Erddig: Where Time Stands Still

A couple of weeks ago I found a guide book for a National Trust property called Erddig. I love reading about old houses so I bought it - and then promptly forgot about it until a week later when my husband suggested going out for the day - and why didn't we visit an old house he'd heard of called Erddig? When I showed him the guide book and said what an amazing coincidence that was, he rolled his eyes and pointed out that Erddig was the only National Trust house in the area we hadn't visited!

East front of Erddig, overlooking the garden

Erddig Hall was built by Joshua Edisbury between 1684 and 1687, two stories high, with a basement and a central cupola. Unfortunately it wasn't long before Joshua was deeply in debt and, although his brother attempted to bail him out, they both ended up ruined financially. The house was bought in 1714 by a lawyer, John Meller, who added the two wings on either side. When he died he left the estate to his nephew, Simon Yorke, and it remained in the same family for the next two and a half centuries.

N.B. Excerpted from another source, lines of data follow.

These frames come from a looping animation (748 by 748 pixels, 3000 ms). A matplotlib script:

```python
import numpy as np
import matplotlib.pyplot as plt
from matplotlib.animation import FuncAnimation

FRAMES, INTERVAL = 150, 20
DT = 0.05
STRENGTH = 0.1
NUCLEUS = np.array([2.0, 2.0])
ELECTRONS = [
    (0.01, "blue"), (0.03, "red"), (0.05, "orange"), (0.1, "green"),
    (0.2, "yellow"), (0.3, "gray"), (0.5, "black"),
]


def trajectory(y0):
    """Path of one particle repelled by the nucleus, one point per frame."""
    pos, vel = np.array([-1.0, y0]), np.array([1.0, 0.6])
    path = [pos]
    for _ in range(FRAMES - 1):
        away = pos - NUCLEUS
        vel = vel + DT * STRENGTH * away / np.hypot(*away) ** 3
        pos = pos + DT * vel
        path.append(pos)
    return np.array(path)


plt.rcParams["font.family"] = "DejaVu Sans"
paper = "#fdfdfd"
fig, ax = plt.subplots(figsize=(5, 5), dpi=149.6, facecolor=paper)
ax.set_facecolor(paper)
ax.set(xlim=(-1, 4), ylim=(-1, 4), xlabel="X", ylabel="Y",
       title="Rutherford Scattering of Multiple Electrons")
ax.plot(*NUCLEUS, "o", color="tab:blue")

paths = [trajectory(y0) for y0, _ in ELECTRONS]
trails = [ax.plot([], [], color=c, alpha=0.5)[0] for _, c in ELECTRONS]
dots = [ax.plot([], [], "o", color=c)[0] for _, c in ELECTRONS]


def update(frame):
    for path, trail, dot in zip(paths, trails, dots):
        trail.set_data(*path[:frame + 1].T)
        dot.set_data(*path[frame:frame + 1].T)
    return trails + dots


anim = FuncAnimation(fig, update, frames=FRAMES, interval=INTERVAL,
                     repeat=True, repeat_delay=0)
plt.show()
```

The estate was supported by coal, but the industry was nationalised in 1947 - and then approval was given to mine beneath the house, causing catastrophic subsidence. Despite all the sacrifices made by the Yorke family to keep the estate going, it was handed over to the National Trust in 1973.

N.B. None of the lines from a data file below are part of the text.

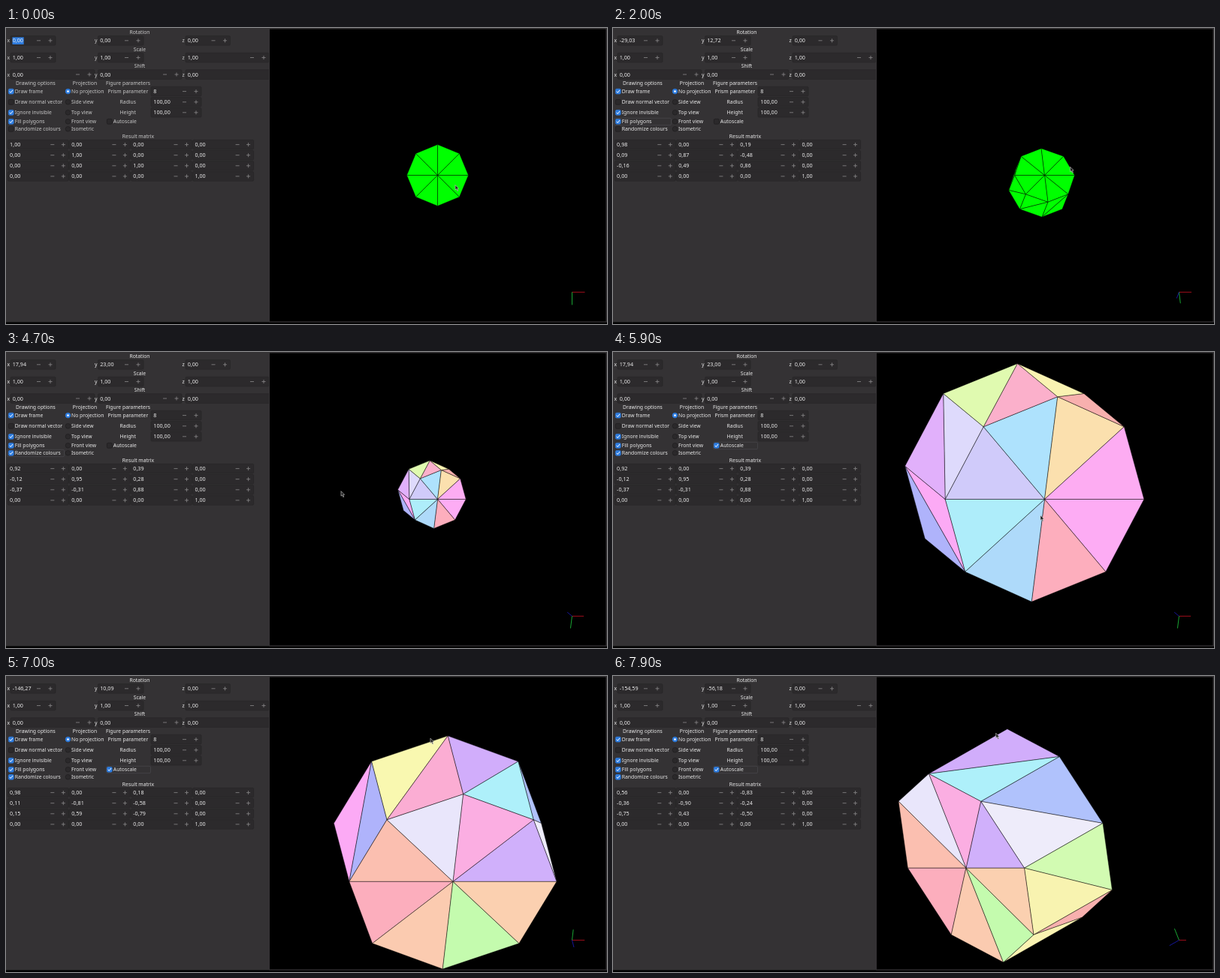
An HTML page with a canvas for the animation above (8000 ms loop, 800x395 px).

```html
<!DOCTYPE html>
<html lang="en">
<head>
<meta charset="utf-8">
<title>Prism viewer</title>
<style>
  html, body { margin: 0; height: 100%; overflow: hidden; background: #000; }
  canvas { display: block; }
</style>
</head>
<body>
<canvas id="stage" width="800" height="395"></canvas>
<script>
const ctx = document.getElementById('stage').getContext('2d');
const LOOP = 8000, STEP = 100, LAG = 30;
const FOCUS = 500, RECOLOUR = 4000, AUTOSCALE = 5100;
const CENTRE = { x: 574.5, y: 196.5 }, FIT = 194.5, SMALL = 41, SIDES = 8;
const BLUE = '#2f7de0', ENTRY = '#2c2a2c', MUTED = '#8b898b';

// time, x angle, y angle, and their speeds per 100 ms
const TURNS = [
  [1000, 0, 0, 0, 0], [2000, -29.03, 12.72, 0.6, 6.5], [2900, 17.94, 23, 0, 0],
  [5900, 17.94, 23, 0, 0], [6600, -80.19, 17.21, -15.6, -2.8],
  [7000, -146.27, 10.09, -6.8, -1], [7870, -154.59, -56.18, 0, 0],
];
// pointer path between the two drags
const PATH = [
  [2900, 617, 224], [3200, 86, 152], [3700, 20, 128], [3900, 7, 132], [4050, 8, 133],
  [4600, 600, 217], [4900, 138, 123], [5100, 138, 124], [5900, 569, 218],
];
// per side: front triangle, two wall triangles, back triangle
const COLOURS = [
  'fdacf4 b0c2fc eeecfa d0b0fb', 'fdaebd d1adfb aef0fa fbaee2',
  'aedafa f9f8b0 fbadd3 e9e6fb', 'aeedfa fcaaf5 afb3fb fbbfb0',
  'd0cbfa dedafc e1b0fb fcaebd', 'aee2fd fbb0cb e0fab0 fbcbb0',
  'fbe0ae f8b0ae faf3b2 c4fbae', 'fdacf2 d2fbb2 f8f3b0 fbd0b0',
].map(row => row.split(' ').map(hex => '#' + hex));

const clamp = v => Math.max(0, Math.min(1, v));

function segment(keys, t) {
  let i = 0;
  while (i < keys.length - 2 && t >= keys[i + 1][0]) i++;
  const [a, b] = [keys[i], keys[i + 1]];
  return [a, b, clamp((t - a[0]) / (b[0] - a[0]))];
}

function anglesAt(t) {
  const [a, b, s] = segment(TURNS, t), steps = (b[0] - a[0]) / 100;
  const ease = s * s * (3 - 2 * s);
  return [1, 2].map(k => a[k] + (b[k] - a[k]) * ease +
    steps * s * (1 - s) * (a[k + 2] * (1 - s) - b[k + 2] * s));
}

function pointerAt(t) {
  const [rx, ry] = anglesAt(t);
  if (t < 2900) return [598 + ry / 1.2, 209.5 + rx / 1.2];
  if (t > 5900) return [556.5 + ry / 1.2, 205 + rx / 1.2];
  const [a, b, s] = segment(PATH, t);
  return [a[1] + (b[1] - a[1]) * s, a[2] + (b[2] - a[2]) * s];
}

function rotation([rx, ry]) {
  const [a, b] = [rx, ry].map(v => v * Math.PI / 180);
  const sx = Math.sin(a), cx = Math.cos(a), sy = Math.sin(b), cy = Math.cos(b);
  return [[cy, 0, sy], [-sx * sy, cx, sx * cy], [-sy * cx, -sx, cx * cy]];
}

const number = v => (Math.round(v * 100) / 100 + 0).toFixed(2).replace('.', ',');

function text(str, x, y, { size = 6.8, align = 'left', fill = '#ececec' } = {}) {
  ctx.font = `${size}px "Noto Sans", sans-serif`;
  ctx.textAlign = align;
  ctx.textBaseline = 'alphabetic';
  ctx.fillStyle = fill;
  ctx.fillText(str, x, y + 2.5);
}

function line(x1, y1, x2, y2, colour, width = 0.8) {
  ctx.strokeStyle = colour;
  ctx.lineWidth = width;
  ctx.beginPath();
  ctx.moveTo(x1, y1);
  ctx.lineTo(x2, y2);
  ctx.stroke();
}

function box(x, y, w, h, fill, stroke, radius = 1.5) {
  ctx.beginPath();
  ctx.roundRect(x, y, w, h, radius);
  if (fill) { ctx.fillStyle = fill; ctx.fill(); }
  if (stroke) { ctx.strokeStyle = stroke; ctx.lineWidth = 0.7; ctx.stroke(); }
}

function spinner(value, left, right, y, textX, gap = 15.5) {
  box(left, y - 6.3, right - left, 12.6, ENTRY, '#282628');
  text(value, textX, y, { size: 7.2 });
  const plus = right - 7, minus = plus - gap;
  if (plus > 345) return;
  line(minus - 2.5, y, minus + 2.5, y, MUTED);
  line(plus - 2.5, y, plus + 2.5, y, MUTED);
  line(plus, y - 2.5, plus, y + 2.5, MUTED);
}

function check(label, x, y, on, fill) {
  box(x - 3.4, y - 3.4, 6.8, 6.8, on ? BLUE : '#2b292b', on ? BLUE : '#1f1d1f');
  if (on) {
    line(x - 2, y, x - 0.5, y + 1.7, '#fff', 1);
    line(x - 0.5, y + 1.7, x + 2.2, y - 1.8, '#fff', 1);
  }
  text(label, x + 5, y, { fill });
}

function radio(label, y, on, fill) {
  box(79.2, y - 3.3, 6.6, 6.6, on ? BLUE : '#2b292b', on ? BLUE : '#1f1d1f', 3.3);
  if (on) box(81.2, y - 1.3, 2.6, 2.6, '#fff', null, 1.3);
  text(label, 87, y, { fill });
}

function panel(t) {
  const tone = Math.round(200 + 34 * clamp((t - FOCUS + 100) / 400));
  const fill = `rgb(${tone},${tone},${tone})`;
  const heading = (str, x, y) => text(str, x, y, { align: 'center', fill });
  const [rx, ry] = anglesAt(t);

  heading('Rotation', 178, 5.7);
  heading('Scale', 178, 28.3);
  heading('Shift', 178, 50.5);
  const rows = [
    [16.8, [number(rx), number(ry), '0,00'], [66, 183, 298.5]],
    [39.5, ['1,00', '1,00', '1,00'], [66, 183, 350]],
    [62, ['0,00', '0,00', '0,00'], [118, 234, 360]],
  ];
  for (const [y, values, ends] of rows) {
    values.forEach((value, i) => {
      const left = [6, 122.5, 239][i];
      spinner(value, left, ends[i], y, left + 2.7);
      text('xyz'[i], left - 4.5, y, { fill });
    });
  }
  if (t < FOCUS) {
    box(8.5, 12.3, 15.2, 9.6, BLUE, null, 0);
    text('0,00', 8.7, 16.8, { size: 7.2 });
  }

  heading('Drawing options', 39.5, 73);
  heading('Projection', 105, 73);
  heading('Figure parameters', 162.5, 73);
  const ys = [84.6, 98.8, 112.8, 124.8, 134.8];
  const options = ['Draw frame', 'Draw normal vector', 'Ignore invisible', 'Fill polygons', 'Randomize colours'];
  options.forEach((label, i) => check(label, 6.8, ys[i], i === 4 ? t >= RECOLOUR : i !== 1, fill));
  ['No projection', 'Side view', 'Top view', 'Front view', 'Isometric']
    .forEach((label, i) => radio(label, ys[i], i === 0, fill));
  [['Prism parameter', '8'], ['Radius', '100,00'], ['Height', '100,00']].forEach(([label, value], i) => {
    heading(label, 162.3, ys[i]);
    spinner(value, 193, 260, ys[i], 196.3);
  });
  check('Autoscale', 137.8, 124.8, t >= AUTOSCALE, fill);

  const outline = (x, y, w) => box(x, y, w, 9.4, null, '#4a484c');
  if (t >= AUTOSCALE) outline(133.5, 120.3, 59);
  else if (t >= RECOLOUR) outline(1.5, 130.3, 76);
  else if (t >= FOCUS) outline(1.5, 120.3, 76);

  heading('Result matrix', 176, 144);
  const m = rotation(anglesAt(t - LAG));
  for (let r = 0; r < 4; r++) {
    for (let c = 0; c < 4; c++) {
      const value = r < 3 && c < 3 ? m[r][c] : +(r === c);
      const left = 2.3 + c * 82.1;
      spinner(number(value), left, left + 81, 155.6 + r * 14.1, left + 2.8, 14.5);
    }
  }
}

function prism(t) {
  const m = rotation(anglesAt(t));
  const project = (x, y, z) => [0, 1, 2].map(k => x * m[0][k] + y * m[1][k] + z * m[2][k]);
  const ring = z => Array.from({ length: SIDES }, (_, i) => {
    const a = i * 2 * Math.PI / SIDES;
    return project(Math.cos(a), Math.sin(a), z);
  });
  const front = ring(0), back = ring(1);
  const extent = Math.max(...[...front, ...back].flat().map(Math.abs));
  const size = t >= AUTOSCALE ? FIT / extent : SMALL;
  const near = project(0, 0, 0), far = project(0, 0, 1);

  // neighbouring faces share an edge, so each one strokes it thinly
  ctx.lineWidth = 0.45;
  ctx.lineJoin = 'round';
  ctx.strokeStyle = '#000';
  for (let i = 0; i < SIDES; i++) {
    const j = (i + 1) % SIDES;
    const faces = [
      [near, front[i], front[j]], [front[j], front[i], back[j]],
      [front[i], back[i], back[j]], [far, back[j], back[i]],
    ];
    faces.forEach(([a, b, c], k) => {
      const facing = (b[0] - a[0]) * (c[1] - a[1]) - (b[1] - a[1]) * (c[0] - a[0]);
      if (facing < 1e-4) return;
      ctx.beginPath();
      for (const p of [a, b, c]) ctx.lineTo(CENTRE.x + p[0] * size, CENTRE.y + p[1] * size);
      ctx.closePath();
      ctx.fillStyle = t >= RECOLOUR ? COLOURS[i][k] : '#0f0';
      ctx.fill();
      ctx.stroke();
    });
  }

  ['#c01020', '#20d040', '#1c1cc0'].forEach((colour, k) =>
    line(753.5, 352.5, 753.5 + m[k][0] * 17, 352.5 + m[k][1] * 17, colour));
}

function pointer(t) {
  const [x, y] = pointerAt(t);
  if (x > 85 && x < 130 && y > 150 && y < 205) {
    line(x, y, x, y + 7, '#fff');
    line(x - 1.5, y, x + 1.5, y, '#fff');
    line(x - 1.5, y + 7, x + 1.5, y + 7, '#fff');
    return;
  }
  ctx.beginPath();
  for (const [dx, dy] of [[0, 0], [0, 6.5], [1.5, 5.2], [2.8, 8], [3.8, 7.5], [2.7, 4.9], [4.6, 4.7]])
    ctx.lineTo(x + dx, y + dy);
  ctx.closePath();
  ctx.fillStyle = '#1c1c1c';
  ctx.fill();
  ctx.strokeStyle = '#d4d4d4';
  ctx.lineWidth = 0.6;
  ctx.stroke();
}

function draw(now) {
  const t = Math.floor(now % LOOP / STEP) * STEP;
  ctx.fillStyle = '#000';
  ctx.fillRect(0, 0, 800, 395);
  ctx.fillStyle = '#343234';
  ctx.fillRect(0, 0, 800, 392.5);
  panel(t);
  ctx.fillStyle = '#343234';
  ctx.fillRect(350, 0, 450, 392.5);
  ctx.fillStyle = '#000';
  ctx.fillRect(351, 1.5, 447.5, 390);
  prism(t);
  pointer(t);
}

const start = performance.now();
function tick() {
  draw(performance.now() - start);
  requestAnimationFrame(tick);
}
tick();
</script>
</body>
</html>
```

West front of Erddig, overlooking the park

The front of the house appears different to the back, because it was re-faced in stone in 1772-73. Not due to any particular fashion; exposure to the elements was eroding the brickwork.

Erddig is different to other National Trust houses in that you enter through the outbuildings and servants' quarters, rather than the main entrance. This is to appreciate how the owners of the house were very fond of their servants, treating them almost like members of the family. A collection of portraits and verses on the walls provide a fascinating record of those who worked on the estate - although I do wonder how the servants felt about being immortalised this way! 

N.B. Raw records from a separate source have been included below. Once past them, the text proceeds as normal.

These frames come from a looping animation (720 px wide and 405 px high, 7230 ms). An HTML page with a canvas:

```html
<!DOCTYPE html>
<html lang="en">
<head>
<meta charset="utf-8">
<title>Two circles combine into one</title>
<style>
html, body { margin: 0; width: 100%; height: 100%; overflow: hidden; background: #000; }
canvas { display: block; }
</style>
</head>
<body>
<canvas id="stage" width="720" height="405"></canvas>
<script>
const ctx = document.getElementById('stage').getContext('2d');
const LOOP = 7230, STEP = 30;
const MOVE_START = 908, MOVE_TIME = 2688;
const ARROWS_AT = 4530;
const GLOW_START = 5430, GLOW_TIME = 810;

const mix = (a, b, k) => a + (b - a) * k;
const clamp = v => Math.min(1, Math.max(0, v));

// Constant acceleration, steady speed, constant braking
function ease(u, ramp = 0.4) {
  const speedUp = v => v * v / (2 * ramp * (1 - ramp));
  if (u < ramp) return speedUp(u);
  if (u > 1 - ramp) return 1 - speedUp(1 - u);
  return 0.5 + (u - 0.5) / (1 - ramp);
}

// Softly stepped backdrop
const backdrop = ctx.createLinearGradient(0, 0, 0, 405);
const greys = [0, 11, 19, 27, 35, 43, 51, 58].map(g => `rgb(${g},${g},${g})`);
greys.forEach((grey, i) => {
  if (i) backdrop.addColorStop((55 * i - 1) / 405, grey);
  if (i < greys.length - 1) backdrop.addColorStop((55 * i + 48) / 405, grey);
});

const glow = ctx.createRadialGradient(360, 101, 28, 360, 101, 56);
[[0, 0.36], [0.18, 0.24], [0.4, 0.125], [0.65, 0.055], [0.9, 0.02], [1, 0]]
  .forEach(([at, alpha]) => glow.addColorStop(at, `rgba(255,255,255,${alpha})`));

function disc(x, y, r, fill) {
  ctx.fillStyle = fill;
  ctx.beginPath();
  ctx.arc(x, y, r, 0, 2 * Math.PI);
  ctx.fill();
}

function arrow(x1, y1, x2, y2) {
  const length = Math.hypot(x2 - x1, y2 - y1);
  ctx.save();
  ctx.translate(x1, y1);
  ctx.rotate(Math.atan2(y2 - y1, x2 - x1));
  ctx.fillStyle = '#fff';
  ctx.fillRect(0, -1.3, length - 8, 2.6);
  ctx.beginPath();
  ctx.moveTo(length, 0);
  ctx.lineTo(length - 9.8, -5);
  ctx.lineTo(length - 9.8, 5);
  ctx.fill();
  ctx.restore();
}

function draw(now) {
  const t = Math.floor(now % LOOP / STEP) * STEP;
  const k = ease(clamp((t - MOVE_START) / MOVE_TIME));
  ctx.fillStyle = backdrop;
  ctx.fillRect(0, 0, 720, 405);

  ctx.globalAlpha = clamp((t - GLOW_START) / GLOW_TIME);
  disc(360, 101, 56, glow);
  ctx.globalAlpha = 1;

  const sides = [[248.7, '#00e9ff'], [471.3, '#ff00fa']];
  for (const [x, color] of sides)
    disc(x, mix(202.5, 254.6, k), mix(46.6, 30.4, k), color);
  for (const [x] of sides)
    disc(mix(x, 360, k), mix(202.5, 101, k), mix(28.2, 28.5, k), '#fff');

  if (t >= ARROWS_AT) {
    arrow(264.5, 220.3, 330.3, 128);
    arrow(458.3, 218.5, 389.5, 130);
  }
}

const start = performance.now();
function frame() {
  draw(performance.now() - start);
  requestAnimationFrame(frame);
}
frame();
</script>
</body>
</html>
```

The outbuildings include the blacksmith's, a saw mill and joiner's shop. There are also stables and carriage houses filled with old bicycles and vintage cars.  Because the house remained in the same family throughout the centuries, nothing was ever thrown away!

One of the Carriage Houses

This 1907 Rover was Erddig's first car. It was bought in the 192os from the chimney sweep, who in turn had bought it from the local vicar!

Electricity was never installed at Erddig, and visitors are not allowed to take photos with a flash, so I'm afraid my photos are not of the best quality. But the rooms pictured below were my favourites.

I was particularly intrigued to see the dining room, which was remodelled by the architect Thomas Hopper in 1826-7. He was also the man responsible for revamping Penrhyn Castle, one of my favourite places to visit, and the inspiration for Hurst Castle in Nemesis.

The Dining Room -
The pillars hold up the floor above!

The library wasn't created until 1775. It had originally been the little parlour. The books came from what had been John Meller's study, and there are more than 1,500 volumes - arranged from right to left! 

The Library -
I would love to work in a room like this,
although I'd prefer more interesting books!

Chapels always fascinate me but I was particularly interested in this one, because the windows include fragments of 15th century French glass. 

The Chapel

As we visited Erddig during the 'winter', it meant that some of the rooms weren't open. So that definitely means we'll go back again!


What I found most fascinating about Erddig were the people who used to live here; the Yorke family, who always called their male children either Simon or Philip. There was the first Philip (1743-1804), who had such a fear of fire, he built a new kitchen completely detached from the rest of the house. The second Philip (1849-1922) was bullied into marriage by his father; his bride left him shortly afterwards, cadging a lift on a milk float! 

The two Yorkes I admire most were the brothers Simon IV (1903-66) and Philip III (1905-78), who tried so hard to keep the estate going, yet had to admit defeat and pass it over to the National Trust. But as Philip III said to a friend, 'It was probably what my father would have liked - the old place restored to its former glory.'

The old and the new


Erddig (Official National Trust guidebook)